[Start of Attachment]
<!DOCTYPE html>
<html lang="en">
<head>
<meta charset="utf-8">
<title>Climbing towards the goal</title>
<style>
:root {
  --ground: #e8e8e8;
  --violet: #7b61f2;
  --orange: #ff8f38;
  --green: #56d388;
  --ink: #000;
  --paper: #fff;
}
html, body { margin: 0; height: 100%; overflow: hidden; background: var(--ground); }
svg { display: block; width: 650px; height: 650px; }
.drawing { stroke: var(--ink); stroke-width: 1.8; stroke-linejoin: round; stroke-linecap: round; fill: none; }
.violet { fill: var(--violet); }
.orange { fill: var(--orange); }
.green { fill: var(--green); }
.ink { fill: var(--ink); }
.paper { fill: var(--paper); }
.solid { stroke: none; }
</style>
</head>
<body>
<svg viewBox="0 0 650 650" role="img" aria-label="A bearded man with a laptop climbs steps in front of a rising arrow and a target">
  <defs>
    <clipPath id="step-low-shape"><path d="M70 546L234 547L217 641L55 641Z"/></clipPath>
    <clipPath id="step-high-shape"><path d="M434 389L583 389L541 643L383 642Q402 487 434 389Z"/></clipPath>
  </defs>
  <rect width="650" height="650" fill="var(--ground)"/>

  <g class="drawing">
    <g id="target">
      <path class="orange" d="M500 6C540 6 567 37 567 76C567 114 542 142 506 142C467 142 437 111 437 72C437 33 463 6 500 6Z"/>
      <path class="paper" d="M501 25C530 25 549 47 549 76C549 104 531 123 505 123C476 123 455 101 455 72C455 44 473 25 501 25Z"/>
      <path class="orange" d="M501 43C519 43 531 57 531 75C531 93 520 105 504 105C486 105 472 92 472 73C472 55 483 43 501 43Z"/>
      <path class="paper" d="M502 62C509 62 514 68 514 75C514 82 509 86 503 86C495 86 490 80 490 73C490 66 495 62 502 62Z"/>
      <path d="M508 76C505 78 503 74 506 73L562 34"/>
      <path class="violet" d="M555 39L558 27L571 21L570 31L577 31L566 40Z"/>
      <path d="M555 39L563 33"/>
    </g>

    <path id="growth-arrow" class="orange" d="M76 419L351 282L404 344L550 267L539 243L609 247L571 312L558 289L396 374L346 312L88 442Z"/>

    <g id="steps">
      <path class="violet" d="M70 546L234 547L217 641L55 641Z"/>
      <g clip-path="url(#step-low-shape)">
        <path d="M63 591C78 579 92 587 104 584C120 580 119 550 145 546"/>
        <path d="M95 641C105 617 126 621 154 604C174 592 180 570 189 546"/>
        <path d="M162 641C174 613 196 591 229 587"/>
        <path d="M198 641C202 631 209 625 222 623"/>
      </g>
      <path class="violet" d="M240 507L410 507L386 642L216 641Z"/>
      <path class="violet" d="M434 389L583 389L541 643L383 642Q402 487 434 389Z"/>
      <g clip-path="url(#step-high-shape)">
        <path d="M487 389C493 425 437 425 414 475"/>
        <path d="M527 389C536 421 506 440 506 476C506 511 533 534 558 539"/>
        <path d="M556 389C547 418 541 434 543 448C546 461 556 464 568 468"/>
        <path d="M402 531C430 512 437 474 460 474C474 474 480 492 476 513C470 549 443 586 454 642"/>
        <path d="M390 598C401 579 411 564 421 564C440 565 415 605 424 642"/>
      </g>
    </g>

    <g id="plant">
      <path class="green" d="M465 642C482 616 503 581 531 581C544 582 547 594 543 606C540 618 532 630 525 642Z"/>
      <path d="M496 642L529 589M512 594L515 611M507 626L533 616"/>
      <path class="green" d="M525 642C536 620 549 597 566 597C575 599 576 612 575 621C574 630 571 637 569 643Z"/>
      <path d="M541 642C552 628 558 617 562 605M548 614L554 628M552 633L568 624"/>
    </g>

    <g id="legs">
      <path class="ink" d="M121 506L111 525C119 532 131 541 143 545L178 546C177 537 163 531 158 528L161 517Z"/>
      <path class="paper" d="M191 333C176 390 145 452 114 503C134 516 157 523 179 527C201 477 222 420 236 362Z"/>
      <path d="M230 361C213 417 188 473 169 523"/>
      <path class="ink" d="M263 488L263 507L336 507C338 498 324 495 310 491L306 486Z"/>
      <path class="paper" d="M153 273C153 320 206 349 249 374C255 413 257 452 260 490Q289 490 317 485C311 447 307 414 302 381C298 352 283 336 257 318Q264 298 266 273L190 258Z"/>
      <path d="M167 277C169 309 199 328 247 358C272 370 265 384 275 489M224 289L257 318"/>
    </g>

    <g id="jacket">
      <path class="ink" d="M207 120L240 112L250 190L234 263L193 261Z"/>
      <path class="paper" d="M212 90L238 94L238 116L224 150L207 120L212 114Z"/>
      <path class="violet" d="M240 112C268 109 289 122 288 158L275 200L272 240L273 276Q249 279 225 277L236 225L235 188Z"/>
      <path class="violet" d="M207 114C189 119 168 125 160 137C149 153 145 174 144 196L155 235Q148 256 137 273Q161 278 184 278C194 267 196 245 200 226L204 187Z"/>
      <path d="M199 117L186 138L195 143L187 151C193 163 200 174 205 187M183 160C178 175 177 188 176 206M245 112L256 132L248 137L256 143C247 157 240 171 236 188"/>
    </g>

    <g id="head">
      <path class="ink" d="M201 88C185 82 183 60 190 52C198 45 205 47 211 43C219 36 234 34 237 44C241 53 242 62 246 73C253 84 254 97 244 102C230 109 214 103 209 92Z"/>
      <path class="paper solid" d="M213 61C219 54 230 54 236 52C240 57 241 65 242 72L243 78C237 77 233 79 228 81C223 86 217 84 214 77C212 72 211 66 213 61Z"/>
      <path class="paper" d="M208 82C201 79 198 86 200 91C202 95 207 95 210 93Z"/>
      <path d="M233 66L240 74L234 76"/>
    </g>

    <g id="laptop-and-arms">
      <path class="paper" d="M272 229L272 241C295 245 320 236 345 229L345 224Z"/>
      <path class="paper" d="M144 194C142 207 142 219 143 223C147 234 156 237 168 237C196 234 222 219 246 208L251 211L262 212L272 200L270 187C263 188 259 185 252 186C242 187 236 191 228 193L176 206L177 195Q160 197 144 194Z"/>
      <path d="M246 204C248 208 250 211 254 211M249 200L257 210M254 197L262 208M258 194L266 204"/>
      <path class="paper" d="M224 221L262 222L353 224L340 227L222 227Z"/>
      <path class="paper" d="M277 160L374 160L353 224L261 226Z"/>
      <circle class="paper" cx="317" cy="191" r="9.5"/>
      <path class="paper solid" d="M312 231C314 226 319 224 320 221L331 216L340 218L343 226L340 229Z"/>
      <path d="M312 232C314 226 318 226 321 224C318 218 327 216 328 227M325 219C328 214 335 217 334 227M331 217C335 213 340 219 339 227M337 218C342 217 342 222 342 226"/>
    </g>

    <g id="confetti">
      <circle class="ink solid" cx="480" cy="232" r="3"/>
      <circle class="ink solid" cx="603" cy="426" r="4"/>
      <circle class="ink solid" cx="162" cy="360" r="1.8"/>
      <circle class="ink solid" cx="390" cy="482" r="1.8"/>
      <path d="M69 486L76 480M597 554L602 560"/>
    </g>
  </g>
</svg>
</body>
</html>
[End of Attachment]
[Start of Attachment]
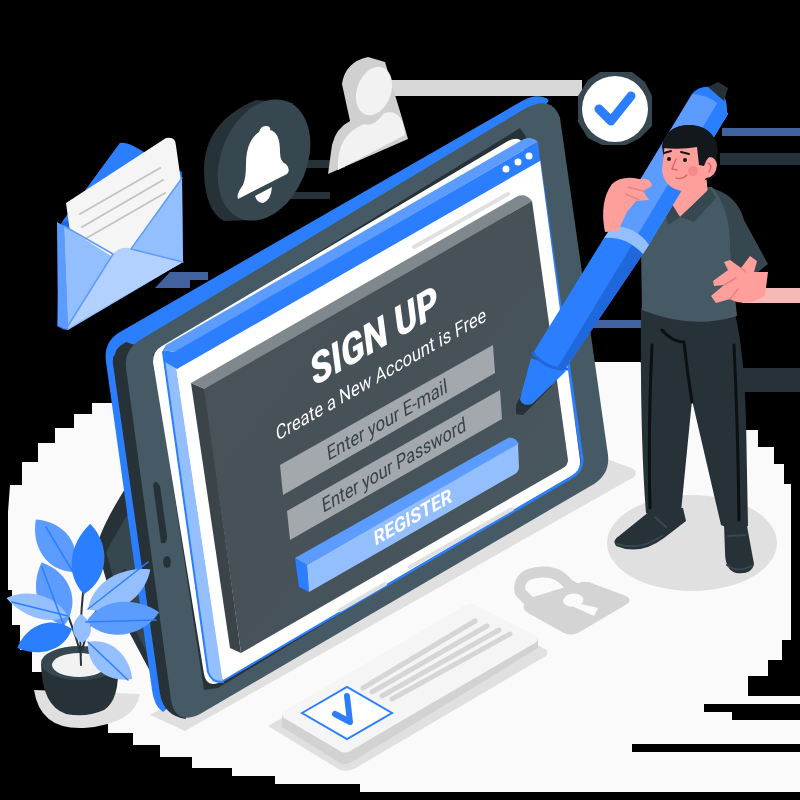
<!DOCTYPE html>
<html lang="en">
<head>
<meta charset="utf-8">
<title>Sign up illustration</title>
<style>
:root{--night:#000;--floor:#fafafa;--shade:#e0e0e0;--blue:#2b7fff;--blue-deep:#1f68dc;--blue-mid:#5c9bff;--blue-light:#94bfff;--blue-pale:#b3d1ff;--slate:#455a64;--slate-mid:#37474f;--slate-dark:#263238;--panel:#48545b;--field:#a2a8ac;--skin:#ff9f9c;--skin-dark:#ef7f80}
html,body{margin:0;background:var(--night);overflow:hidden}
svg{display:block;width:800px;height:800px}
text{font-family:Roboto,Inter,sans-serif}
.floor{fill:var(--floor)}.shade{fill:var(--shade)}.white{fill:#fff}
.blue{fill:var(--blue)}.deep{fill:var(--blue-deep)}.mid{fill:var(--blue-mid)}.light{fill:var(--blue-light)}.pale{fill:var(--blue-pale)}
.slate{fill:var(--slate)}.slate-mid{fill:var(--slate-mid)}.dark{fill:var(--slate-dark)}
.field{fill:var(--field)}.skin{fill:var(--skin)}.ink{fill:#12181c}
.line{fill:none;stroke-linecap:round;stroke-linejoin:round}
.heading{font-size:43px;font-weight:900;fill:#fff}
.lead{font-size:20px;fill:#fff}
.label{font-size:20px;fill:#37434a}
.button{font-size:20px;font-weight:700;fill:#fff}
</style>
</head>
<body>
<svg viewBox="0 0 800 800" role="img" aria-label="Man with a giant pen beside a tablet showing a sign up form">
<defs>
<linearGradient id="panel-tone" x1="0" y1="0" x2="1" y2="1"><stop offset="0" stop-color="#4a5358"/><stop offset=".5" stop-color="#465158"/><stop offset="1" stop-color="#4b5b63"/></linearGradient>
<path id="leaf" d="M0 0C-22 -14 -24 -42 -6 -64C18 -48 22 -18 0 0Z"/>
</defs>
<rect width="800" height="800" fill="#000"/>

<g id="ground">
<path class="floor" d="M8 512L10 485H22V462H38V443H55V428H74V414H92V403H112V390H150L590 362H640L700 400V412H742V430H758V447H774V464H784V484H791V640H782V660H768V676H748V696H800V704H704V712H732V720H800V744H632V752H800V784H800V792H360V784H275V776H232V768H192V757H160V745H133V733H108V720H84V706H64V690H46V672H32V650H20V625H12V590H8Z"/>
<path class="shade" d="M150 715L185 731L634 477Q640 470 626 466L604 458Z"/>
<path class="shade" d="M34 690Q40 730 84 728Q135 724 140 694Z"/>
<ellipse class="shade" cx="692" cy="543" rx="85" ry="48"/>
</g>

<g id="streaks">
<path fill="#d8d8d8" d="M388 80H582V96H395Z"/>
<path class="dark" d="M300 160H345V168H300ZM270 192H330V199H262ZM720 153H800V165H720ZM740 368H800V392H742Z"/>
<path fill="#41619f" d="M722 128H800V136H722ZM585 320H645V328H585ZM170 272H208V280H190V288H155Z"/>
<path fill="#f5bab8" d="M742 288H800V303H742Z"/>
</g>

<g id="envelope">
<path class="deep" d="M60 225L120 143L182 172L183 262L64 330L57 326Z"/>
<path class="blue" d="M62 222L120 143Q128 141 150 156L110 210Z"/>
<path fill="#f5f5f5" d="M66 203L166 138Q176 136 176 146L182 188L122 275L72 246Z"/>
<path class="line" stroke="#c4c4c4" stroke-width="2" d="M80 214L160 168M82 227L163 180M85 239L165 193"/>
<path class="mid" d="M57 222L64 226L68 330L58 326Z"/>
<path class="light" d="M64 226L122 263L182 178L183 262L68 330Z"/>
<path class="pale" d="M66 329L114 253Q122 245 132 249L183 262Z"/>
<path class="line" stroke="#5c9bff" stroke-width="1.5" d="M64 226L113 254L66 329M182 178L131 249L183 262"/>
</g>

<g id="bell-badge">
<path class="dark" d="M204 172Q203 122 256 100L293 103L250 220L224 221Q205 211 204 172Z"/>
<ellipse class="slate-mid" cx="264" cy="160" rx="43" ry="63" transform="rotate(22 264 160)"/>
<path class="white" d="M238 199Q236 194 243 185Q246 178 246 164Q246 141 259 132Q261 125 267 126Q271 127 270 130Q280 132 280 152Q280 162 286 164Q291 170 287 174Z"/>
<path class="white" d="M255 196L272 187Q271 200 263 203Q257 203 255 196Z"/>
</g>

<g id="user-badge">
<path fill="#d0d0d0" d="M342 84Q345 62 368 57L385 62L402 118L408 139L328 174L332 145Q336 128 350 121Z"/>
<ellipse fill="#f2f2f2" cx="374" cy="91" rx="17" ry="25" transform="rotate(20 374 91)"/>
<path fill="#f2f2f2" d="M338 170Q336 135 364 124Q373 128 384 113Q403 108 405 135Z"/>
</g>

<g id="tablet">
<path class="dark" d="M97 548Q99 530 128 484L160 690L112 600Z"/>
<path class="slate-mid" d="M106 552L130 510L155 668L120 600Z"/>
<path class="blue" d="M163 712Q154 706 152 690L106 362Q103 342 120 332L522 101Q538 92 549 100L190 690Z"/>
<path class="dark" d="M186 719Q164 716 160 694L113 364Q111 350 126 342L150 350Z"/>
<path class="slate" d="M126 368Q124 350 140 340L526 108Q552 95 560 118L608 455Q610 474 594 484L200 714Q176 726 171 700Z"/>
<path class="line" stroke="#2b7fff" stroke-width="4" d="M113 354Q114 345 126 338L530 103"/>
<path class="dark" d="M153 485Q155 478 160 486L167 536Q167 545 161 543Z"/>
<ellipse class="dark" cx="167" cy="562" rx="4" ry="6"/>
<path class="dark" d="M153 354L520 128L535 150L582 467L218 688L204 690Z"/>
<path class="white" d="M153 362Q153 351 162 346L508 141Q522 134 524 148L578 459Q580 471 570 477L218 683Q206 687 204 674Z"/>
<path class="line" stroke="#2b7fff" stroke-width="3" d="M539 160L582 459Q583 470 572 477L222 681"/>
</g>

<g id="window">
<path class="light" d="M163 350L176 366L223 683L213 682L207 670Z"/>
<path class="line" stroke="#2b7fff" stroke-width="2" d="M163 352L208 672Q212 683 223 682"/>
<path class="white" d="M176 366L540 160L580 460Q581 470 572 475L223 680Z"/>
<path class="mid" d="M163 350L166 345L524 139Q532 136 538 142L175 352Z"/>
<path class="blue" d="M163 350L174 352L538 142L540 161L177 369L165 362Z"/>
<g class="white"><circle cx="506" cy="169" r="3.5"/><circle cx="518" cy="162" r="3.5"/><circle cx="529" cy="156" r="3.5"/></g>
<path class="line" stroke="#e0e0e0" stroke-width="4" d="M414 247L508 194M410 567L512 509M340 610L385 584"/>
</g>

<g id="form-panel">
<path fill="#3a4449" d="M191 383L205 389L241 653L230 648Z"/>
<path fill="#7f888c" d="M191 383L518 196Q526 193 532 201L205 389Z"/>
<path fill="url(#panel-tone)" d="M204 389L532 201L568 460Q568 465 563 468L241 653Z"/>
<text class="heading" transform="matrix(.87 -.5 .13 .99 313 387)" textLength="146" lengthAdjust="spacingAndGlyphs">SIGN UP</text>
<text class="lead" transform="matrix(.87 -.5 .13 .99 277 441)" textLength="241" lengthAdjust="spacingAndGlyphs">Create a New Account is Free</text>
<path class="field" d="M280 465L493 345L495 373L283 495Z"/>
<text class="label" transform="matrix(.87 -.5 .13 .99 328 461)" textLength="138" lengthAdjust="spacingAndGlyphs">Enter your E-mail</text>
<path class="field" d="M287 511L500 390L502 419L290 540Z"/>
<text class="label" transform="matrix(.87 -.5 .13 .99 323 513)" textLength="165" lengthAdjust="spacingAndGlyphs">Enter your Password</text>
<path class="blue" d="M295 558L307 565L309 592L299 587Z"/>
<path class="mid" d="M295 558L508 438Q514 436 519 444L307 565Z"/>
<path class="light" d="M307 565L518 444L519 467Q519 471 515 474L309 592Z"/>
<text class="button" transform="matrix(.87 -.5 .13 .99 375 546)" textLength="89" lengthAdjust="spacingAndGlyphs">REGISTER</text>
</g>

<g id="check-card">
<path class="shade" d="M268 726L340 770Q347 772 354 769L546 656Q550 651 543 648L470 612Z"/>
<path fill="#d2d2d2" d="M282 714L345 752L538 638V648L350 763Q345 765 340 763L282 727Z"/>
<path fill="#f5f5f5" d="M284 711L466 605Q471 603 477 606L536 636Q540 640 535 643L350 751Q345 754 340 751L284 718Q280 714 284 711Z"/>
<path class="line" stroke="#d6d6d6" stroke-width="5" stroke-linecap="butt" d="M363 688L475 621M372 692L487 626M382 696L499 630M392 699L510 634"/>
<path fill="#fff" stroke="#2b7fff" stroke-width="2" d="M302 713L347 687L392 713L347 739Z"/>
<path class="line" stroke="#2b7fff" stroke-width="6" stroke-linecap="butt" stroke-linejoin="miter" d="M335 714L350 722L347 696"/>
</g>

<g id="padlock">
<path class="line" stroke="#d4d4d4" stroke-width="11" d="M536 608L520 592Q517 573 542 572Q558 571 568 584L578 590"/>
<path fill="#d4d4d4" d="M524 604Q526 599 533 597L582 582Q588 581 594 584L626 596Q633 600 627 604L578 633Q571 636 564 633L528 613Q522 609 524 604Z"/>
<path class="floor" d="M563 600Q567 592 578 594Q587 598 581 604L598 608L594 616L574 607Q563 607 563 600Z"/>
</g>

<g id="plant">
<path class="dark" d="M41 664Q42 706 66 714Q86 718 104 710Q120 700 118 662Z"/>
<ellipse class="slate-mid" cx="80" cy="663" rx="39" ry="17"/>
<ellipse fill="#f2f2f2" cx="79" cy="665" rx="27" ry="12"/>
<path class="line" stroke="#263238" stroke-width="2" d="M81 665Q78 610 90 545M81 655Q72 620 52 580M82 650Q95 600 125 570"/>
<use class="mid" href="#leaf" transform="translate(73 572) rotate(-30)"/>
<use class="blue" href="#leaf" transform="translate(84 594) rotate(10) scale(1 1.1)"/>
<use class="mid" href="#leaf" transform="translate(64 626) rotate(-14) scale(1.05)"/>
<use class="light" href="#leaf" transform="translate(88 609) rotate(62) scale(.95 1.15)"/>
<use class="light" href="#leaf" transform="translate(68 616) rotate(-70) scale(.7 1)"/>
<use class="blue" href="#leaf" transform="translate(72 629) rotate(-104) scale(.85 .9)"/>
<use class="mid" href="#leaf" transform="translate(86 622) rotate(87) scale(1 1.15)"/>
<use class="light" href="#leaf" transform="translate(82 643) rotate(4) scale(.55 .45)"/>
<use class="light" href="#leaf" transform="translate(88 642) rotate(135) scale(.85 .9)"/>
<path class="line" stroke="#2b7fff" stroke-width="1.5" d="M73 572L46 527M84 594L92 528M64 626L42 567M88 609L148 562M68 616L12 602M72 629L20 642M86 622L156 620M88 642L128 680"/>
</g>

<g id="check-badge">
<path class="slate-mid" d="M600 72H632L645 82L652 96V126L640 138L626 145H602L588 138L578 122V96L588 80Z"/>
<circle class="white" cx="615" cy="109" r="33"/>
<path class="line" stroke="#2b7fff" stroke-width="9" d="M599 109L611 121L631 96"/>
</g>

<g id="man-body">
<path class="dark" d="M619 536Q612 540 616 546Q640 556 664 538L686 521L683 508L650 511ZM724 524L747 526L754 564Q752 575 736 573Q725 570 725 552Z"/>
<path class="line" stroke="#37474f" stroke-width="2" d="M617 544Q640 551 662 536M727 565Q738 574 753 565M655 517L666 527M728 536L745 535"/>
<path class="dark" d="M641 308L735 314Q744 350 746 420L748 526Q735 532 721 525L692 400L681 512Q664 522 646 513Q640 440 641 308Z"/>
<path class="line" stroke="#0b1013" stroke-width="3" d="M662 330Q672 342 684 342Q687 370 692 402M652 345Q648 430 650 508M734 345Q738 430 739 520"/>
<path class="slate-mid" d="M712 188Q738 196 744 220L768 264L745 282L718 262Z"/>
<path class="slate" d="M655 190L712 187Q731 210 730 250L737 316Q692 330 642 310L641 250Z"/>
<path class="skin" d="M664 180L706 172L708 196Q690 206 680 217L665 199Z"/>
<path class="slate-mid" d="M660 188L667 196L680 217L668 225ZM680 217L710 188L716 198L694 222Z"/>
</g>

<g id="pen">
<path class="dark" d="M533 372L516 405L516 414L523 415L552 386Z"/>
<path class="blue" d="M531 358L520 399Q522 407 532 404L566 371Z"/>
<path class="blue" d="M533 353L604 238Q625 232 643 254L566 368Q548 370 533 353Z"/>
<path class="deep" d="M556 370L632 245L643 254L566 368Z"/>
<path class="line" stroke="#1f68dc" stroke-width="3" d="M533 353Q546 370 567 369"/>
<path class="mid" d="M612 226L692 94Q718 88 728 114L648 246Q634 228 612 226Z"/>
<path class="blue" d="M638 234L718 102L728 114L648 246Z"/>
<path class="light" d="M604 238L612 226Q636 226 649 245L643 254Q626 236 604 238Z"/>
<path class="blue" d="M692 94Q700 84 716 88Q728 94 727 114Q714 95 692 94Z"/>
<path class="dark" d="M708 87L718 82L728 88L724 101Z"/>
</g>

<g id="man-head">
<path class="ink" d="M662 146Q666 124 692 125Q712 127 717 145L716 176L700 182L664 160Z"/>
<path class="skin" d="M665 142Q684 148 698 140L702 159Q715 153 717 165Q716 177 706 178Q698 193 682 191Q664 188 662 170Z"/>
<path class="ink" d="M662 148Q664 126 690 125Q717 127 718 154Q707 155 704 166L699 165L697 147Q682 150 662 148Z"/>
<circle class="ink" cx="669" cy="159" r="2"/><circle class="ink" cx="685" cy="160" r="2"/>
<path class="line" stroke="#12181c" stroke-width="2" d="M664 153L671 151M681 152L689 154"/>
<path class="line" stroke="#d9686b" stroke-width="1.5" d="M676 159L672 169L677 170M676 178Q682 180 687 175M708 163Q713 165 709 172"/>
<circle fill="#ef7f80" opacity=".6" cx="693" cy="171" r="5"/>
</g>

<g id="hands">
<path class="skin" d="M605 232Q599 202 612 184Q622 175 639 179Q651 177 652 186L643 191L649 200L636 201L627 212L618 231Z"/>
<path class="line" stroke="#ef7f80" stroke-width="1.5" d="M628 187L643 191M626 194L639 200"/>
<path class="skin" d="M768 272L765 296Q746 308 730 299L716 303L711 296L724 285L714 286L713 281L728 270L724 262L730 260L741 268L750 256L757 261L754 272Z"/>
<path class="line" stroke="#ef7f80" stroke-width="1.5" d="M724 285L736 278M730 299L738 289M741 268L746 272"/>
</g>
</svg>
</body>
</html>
[End of Attachment]
> _Problem requirements_
Copy every line of the material above in which the string "light" can be found.

> _Reply to the exercise_
:root{--night:#000;--floor:#fafafa;--shade:#e0e0e0;--blue:#2b7fff;--blue-deep:#1f68dc;--blue-mid:#5c9bff;--blue-light:#94bfff;--blue-pale:#b3d1ff;--slate:#455a64;--slate-mid:#37474f;--slate-dark:#263238;--panel:#48545b;--field:#a2a8ac;--skin:#ff9f9c;--skin-dark:#ef7f80}
.blue{fill:var(--blue)}.deep{fill:var(--blue-deep)}.mid{fill:var(--blue-mid)}.light{fill:var(--blue-light)}.pale{fill:var(--blue-pale)}
<path class="light" d="M64 226L122 263L182 178L183 262L68 330Z"/>
<path class="light" d="M163 350L176 366L223 683L213 682L207 670Z"/>
<path class="light" d="M307 565L518 444L519 467Q519 471 515 474L309 592Z"/>
<use class="light" href="#leaf" transform="translate(88 609) rotate(62) scale(.95 1.15)"/>
<use class="light" href="#leaf" transform="translate(68 616) rotate(-70) scale(.7 1)"/>
<use class="light" href="#leaf" transform="translate(82 643) rotate(4) scale(.55 .45)"/>
<use class="light" href="#leaf" transform="translate(88 642) rotate(135) scale(.85 .9)"/>
<path class="light" d="M604 238L612 226Q636 226 649 245L643 254Q626 236 604 238Z"/>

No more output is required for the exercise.